Additionally, among companies who don’t operate in cities with strict regulations, policies vary wildly. For example, Walmart restricts smokers to designated areas outside the store, while Starbucks forbids its employees from smoking of any kind within 25 feet of any doors. Further, CVS and corporate-owned McDonald’s have an outright ban on all smoking anywhere, and on top of a complete smoking ban on the premises or in trucks, UPS requires its smoking employees — and vaping employees — to pay an additional $150 in insurance premiums to cover potential health care costs.
It seems most prudent to err on the side of caution and ban e-cigarettes alongside cigarettes — but this could inspire claims of discrimination among vaping employees. Plus, there are other downsides to forbidding e-cigs in the office. For one, many employees demonstrate noticeable increases in productivity when they are allowed to indulge in their nicotine habit, which has an obvious positive impact on the company at large. For another, as mentioned previously, some smokers transition to e-cigs to stop smoking for good. Separating a quitting smoker from his or her cessation tool is asking for a relapse, and forcing your employee to go back to tobacco products is not only immoral but opens companies up to colossal health care costs in the future.
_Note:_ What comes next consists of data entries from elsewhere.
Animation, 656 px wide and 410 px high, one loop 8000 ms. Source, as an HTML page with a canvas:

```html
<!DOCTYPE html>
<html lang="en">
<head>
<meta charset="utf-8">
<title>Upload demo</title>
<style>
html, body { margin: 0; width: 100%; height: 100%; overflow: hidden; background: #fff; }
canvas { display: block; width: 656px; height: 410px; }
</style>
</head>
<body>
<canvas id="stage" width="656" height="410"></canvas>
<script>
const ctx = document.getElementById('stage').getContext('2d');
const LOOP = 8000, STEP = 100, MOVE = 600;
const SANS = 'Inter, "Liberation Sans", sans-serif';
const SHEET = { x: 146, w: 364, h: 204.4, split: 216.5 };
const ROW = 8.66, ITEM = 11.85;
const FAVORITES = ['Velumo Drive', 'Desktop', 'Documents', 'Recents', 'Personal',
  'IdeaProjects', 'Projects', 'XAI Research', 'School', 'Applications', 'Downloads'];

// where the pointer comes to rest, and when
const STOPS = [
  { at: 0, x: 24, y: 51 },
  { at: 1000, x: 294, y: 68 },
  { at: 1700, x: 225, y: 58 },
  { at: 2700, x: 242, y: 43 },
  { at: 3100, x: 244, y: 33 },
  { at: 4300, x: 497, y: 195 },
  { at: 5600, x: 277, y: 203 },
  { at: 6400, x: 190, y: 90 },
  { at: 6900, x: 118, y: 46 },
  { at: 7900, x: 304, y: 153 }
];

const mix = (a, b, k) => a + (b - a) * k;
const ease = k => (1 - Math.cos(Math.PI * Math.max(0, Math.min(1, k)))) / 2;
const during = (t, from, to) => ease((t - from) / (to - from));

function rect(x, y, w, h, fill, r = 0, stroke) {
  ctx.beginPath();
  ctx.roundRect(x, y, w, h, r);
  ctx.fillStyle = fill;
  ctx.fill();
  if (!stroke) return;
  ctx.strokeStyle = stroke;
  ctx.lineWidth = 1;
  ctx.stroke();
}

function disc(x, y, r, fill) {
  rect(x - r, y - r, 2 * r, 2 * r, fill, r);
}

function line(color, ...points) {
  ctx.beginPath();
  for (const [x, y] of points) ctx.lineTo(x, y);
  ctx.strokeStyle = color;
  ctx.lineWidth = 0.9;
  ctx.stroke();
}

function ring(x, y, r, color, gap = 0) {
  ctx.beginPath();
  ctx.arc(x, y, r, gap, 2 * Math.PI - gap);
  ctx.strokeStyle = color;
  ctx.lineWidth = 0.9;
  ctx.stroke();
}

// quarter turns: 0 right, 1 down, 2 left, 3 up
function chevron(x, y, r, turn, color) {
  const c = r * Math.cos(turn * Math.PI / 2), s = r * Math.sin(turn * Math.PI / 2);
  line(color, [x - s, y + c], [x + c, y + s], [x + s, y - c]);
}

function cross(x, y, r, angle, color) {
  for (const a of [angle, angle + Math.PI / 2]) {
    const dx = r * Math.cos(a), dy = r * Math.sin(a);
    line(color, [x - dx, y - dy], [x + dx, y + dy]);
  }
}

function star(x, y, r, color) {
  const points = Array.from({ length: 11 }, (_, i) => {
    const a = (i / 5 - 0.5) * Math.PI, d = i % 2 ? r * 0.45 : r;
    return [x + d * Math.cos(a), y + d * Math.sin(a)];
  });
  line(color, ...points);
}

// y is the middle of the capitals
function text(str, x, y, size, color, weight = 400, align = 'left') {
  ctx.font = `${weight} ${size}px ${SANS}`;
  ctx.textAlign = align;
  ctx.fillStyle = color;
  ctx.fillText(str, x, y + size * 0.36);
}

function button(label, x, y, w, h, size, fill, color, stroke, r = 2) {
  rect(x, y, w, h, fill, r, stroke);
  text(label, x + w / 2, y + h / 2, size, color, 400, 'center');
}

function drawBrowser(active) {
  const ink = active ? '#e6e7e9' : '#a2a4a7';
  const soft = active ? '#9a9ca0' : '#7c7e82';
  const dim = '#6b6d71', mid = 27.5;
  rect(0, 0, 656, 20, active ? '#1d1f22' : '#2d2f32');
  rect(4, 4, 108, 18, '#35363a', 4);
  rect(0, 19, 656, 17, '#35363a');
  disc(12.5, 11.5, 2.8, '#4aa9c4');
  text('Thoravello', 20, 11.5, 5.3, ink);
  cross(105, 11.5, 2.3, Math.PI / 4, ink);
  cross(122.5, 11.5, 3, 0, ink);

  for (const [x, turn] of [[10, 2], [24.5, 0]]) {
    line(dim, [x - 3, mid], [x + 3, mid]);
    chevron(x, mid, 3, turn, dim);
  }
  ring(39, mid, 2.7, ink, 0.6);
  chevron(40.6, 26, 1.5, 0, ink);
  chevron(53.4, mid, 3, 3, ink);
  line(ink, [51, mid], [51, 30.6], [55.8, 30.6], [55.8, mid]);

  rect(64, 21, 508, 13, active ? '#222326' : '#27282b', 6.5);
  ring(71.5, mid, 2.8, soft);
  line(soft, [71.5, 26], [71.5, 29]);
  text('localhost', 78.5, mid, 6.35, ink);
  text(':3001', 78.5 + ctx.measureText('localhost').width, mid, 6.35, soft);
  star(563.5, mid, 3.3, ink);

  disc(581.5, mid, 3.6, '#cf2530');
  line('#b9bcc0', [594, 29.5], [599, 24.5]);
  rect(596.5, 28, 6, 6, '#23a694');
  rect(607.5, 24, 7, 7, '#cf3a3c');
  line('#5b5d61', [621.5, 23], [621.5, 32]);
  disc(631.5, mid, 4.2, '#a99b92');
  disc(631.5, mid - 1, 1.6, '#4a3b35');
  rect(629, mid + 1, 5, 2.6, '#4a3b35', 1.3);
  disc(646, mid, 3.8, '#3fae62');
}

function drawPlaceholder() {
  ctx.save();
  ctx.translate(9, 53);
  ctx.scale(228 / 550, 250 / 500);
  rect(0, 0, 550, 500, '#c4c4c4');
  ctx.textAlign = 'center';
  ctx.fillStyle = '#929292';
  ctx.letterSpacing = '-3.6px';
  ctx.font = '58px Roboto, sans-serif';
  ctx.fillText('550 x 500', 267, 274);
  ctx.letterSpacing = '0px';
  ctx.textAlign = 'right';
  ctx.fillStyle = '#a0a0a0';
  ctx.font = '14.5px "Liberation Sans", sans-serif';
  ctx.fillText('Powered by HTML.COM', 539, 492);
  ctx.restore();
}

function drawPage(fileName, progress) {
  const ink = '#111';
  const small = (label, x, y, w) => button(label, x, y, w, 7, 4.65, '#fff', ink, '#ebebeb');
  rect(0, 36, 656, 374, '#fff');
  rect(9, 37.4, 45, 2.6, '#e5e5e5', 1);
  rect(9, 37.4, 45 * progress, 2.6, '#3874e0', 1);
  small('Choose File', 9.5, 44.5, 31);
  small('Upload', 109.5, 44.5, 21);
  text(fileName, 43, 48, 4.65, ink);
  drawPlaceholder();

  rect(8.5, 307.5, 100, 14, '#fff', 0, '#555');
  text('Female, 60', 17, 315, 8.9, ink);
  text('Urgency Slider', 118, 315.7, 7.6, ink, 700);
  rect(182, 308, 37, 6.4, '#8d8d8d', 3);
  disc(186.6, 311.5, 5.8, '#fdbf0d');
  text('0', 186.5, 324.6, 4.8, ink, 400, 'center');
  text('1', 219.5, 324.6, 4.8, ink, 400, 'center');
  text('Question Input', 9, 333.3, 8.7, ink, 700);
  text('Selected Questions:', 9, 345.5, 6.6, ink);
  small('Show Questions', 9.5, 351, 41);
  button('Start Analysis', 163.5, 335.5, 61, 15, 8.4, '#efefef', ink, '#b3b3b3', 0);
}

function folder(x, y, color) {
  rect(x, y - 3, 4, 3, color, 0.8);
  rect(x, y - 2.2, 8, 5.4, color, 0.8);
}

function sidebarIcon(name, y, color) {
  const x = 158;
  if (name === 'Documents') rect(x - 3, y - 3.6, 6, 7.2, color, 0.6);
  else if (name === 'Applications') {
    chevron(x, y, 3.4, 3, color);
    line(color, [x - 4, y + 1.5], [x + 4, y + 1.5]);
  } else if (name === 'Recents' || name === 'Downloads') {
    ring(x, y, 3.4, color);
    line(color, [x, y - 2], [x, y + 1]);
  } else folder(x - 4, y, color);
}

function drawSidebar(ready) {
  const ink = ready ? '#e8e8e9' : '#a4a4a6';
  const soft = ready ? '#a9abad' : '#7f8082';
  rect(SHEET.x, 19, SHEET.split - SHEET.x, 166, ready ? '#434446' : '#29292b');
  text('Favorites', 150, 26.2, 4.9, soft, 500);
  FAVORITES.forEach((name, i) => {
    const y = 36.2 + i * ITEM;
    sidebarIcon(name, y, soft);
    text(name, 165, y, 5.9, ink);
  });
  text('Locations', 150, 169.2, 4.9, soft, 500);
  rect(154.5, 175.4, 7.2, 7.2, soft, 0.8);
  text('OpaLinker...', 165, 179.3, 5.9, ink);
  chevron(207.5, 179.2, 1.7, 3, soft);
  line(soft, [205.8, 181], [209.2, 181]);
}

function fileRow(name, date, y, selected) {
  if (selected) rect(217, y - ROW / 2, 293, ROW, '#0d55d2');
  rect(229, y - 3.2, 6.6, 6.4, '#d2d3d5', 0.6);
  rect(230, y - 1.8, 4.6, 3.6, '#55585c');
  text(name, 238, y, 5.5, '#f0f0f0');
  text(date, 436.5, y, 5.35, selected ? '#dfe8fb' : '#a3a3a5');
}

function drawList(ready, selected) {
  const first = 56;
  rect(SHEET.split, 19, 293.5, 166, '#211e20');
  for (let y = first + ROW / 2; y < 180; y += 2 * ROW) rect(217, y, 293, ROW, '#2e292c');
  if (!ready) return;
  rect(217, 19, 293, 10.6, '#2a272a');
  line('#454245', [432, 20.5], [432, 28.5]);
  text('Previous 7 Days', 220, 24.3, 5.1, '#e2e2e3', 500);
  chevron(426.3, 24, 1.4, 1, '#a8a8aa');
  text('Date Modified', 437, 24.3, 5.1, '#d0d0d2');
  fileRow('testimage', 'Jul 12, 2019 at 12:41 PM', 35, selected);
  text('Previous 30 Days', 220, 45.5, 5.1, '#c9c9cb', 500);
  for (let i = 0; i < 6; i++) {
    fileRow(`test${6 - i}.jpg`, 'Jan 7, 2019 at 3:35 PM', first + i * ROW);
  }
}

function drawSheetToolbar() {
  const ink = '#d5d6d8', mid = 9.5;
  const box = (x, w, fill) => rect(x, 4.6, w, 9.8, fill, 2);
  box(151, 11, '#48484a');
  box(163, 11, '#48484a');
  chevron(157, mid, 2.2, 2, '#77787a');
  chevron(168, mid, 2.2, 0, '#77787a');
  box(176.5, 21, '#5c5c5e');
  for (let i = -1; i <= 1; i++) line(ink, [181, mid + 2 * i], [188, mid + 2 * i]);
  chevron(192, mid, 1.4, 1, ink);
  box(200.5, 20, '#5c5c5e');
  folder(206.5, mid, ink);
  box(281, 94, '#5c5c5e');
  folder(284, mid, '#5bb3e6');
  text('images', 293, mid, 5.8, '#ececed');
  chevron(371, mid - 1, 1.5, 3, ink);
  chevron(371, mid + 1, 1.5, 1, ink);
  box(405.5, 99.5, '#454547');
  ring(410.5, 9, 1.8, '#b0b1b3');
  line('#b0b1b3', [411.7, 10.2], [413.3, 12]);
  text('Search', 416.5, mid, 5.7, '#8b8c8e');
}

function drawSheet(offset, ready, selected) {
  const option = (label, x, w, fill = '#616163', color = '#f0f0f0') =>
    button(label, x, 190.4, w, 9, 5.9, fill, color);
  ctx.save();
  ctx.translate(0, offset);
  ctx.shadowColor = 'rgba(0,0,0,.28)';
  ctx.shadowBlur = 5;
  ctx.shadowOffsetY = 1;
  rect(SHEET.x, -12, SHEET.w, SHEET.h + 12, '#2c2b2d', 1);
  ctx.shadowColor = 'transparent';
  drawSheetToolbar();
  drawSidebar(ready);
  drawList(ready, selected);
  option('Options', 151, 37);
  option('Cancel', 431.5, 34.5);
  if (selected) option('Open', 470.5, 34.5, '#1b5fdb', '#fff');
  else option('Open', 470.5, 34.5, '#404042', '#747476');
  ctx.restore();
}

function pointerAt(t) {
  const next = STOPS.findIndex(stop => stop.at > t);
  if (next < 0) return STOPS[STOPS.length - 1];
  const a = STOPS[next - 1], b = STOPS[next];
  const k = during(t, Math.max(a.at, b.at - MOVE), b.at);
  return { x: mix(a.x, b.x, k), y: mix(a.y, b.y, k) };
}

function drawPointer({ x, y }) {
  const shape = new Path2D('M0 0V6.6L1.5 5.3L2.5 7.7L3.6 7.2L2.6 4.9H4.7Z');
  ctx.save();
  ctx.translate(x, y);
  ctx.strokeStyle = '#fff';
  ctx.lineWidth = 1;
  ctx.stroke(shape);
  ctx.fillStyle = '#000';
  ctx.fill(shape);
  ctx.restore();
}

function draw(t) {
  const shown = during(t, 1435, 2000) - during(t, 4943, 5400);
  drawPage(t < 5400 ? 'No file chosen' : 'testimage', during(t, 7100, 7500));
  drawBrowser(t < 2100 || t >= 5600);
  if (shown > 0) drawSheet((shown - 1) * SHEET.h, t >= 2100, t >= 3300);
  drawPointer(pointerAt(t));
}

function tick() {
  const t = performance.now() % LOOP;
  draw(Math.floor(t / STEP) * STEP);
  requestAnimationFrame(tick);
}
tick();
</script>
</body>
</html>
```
While you craft your policy on e-cigarettes, it’s best to make sure you’re complying with labor laws and governmental regulations and keeping the health of all your employees in mind. A PEO is an invaluable tool for keeping track of the ever-changing legalities of e-cigarettes, which most business managers and executives don’t have time to monitor. Keep your company healthy by keeping your employees happy — which may mean different policies regarding the use of e-cigarettes.Back to blog list